Value of Biological Collections

  • Documentation of the Past: Collections can document populations no longer available to science, including species recently extinct because of human influence.  As habitat destruction continues to accelerate, we will never have access to many species and the genetic, biochemical, and environmental information they contain unless they are represented in museum collections.
  • Biogeography: Collections are crucial for documenting the past and present geographic distributions of organisms.  This is essential information not only for studies of ecology and evolution, but alsofor resource management, conservation planning and monitoring, and studies of global change.
  • Sources and Vouchers: Museum collections serve as source materials, and voucher specimens for a host of other nonsystematic studies.  Geneticists, anatomists, biochemists, and demographers can all use existing museum materials in their work and deposit representative specimens in museum collections.
  • Identification Resource: Museum collections are a unique resource allowing for the comparison and identification of biological material, discovered by scientists or by the public.  Accurate identification is fundamental to any research project.

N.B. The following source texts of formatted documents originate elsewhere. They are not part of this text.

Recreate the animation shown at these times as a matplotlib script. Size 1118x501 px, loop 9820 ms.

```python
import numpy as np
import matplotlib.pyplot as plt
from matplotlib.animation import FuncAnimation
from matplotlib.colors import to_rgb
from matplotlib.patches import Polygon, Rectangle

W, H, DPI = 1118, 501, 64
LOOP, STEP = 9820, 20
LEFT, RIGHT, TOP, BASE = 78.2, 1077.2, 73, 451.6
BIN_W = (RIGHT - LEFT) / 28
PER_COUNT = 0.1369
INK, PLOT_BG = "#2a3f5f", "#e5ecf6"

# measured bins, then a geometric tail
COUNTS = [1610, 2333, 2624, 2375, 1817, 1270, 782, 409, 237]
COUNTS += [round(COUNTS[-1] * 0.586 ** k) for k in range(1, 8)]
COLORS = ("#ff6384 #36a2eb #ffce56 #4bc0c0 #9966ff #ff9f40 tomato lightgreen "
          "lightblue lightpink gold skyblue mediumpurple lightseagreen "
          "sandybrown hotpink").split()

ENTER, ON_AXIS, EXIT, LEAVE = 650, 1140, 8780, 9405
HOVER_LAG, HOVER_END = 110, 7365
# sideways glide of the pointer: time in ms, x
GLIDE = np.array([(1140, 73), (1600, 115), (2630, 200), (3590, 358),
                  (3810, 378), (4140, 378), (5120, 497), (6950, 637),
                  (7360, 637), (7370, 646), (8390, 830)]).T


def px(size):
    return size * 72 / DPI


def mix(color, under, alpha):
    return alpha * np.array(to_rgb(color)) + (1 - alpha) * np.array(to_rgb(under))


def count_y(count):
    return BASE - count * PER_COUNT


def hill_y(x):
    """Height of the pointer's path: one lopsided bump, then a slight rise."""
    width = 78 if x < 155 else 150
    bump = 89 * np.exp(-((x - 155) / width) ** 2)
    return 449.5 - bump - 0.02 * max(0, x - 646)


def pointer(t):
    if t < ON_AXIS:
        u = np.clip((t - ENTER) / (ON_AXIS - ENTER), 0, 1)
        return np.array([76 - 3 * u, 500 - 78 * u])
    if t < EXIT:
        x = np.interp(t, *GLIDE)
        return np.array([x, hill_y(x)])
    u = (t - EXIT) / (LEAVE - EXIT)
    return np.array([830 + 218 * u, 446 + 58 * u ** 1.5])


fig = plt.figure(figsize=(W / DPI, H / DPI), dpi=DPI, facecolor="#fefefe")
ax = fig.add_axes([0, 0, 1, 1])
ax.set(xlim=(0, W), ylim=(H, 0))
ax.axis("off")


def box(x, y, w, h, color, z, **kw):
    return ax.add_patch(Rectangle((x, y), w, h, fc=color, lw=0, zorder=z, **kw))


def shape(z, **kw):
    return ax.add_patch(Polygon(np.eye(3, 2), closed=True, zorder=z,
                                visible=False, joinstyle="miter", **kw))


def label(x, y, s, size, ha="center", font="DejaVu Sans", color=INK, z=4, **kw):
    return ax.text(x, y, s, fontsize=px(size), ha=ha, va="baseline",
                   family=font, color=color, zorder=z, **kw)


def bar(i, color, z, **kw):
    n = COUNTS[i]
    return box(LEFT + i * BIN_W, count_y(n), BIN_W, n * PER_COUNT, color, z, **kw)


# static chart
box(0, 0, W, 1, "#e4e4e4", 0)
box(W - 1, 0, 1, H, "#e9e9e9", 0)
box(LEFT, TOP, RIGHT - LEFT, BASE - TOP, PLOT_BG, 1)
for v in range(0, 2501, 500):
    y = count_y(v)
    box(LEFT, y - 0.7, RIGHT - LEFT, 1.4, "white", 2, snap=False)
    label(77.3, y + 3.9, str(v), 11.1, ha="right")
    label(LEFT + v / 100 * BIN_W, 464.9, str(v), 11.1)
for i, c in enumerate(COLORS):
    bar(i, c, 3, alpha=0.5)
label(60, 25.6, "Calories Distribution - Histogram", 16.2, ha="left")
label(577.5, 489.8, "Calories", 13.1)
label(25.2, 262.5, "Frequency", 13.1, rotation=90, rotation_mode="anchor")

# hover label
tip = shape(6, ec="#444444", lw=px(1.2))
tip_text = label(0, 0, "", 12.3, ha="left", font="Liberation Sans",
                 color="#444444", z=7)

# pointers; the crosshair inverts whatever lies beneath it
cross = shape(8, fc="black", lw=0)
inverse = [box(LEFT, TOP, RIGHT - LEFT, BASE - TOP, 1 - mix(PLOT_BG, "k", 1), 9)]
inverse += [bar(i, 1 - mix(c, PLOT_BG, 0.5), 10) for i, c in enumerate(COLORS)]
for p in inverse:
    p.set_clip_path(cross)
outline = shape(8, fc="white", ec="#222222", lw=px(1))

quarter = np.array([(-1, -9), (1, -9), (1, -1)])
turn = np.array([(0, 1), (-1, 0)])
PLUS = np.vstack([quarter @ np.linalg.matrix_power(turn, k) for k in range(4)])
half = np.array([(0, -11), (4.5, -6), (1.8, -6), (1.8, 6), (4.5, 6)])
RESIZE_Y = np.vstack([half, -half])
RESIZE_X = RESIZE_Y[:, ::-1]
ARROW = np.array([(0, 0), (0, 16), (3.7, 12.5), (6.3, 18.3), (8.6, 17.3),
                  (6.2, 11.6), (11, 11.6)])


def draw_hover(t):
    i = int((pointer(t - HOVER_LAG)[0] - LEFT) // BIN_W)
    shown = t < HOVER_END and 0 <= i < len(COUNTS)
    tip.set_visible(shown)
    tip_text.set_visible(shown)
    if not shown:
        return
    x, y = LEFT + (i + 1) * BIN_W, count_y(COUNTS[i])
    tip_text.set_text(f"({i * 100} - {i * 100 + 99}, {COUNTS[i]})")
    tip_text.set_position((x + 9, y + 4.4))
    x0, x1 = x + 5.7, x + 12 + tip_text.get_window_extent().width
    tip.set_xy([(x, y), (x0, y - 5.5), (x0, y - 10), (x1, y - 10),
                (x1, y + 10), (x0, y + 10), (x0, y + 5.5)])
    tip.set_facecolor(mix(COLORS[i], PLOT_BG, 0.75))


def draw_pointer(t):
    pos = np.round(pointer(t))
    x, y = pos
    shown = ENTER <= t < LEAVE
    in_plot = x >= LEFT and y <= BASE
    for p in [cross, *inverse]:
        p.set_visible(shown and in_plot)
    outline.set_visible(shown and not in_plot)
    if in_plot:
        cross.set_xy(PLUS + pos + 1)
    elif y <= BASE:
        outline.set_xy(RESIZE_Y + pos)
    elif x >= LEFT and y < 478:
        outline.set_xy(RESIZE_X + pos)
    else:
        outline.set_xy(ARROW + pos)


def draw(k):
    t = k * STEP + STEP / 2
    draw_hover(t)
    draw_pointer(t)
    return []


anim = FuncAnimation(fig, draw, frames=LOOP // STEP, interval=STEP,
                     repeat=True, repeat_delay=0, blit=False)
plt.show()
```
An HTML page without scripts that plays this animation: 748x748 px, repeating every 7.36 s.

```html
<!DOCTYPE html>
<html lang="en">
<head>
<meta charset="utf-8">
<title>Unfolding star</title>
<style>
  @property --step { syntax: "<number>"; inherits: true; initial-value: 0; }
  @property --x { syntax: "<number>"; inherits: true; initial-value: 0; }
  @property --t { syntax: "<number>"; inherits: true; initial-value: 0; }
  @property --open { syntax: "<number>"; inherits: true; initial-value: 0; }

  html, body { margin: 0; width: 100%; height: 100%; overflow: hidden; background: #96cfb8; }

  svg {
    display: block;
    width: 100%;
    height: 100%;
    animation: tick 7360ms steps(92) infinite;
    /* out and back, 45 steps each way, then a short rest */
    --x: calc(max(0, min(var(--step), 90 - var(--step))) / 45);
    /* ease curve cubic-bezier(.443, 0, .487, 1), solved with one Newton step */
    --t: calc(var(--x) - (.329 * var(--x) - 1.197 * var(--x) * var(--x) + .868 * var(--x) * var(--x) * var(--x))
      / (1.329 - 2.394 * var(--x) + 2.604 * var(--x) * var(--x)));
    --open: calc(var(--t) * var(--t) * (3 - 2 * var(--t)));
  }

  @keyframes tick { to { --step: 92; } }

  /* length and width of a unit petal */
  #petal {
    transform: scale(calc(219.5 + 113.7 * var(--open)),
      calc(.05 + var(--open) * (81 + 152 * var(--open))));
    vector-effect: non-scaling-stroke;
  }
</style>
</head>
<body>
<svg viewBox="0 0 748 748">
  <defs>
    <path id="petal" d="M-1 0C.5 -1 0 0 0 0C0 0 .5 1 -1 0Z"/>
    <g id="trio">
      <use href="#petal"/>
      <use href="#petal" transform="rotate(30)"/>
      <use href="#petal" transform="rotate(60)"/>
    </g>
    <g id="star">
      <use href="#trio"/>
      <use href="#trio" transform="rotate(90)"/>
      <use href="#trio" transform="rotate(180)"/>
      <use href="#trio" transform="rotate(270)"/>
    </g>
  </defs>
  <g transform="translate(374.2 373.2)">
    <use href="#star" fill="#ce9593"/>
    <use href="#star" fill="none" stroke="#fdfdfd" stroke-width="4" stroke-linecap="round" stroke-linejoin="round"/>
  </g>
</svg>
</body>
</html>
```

  • Education: Seeing and handling a real natural history specimen is a completely different experience from looking at a picture or reading a description.  Museum collections are constantly used for teaching purposes, from a preschool museum tour wih hands-on specimens to graduate school classes.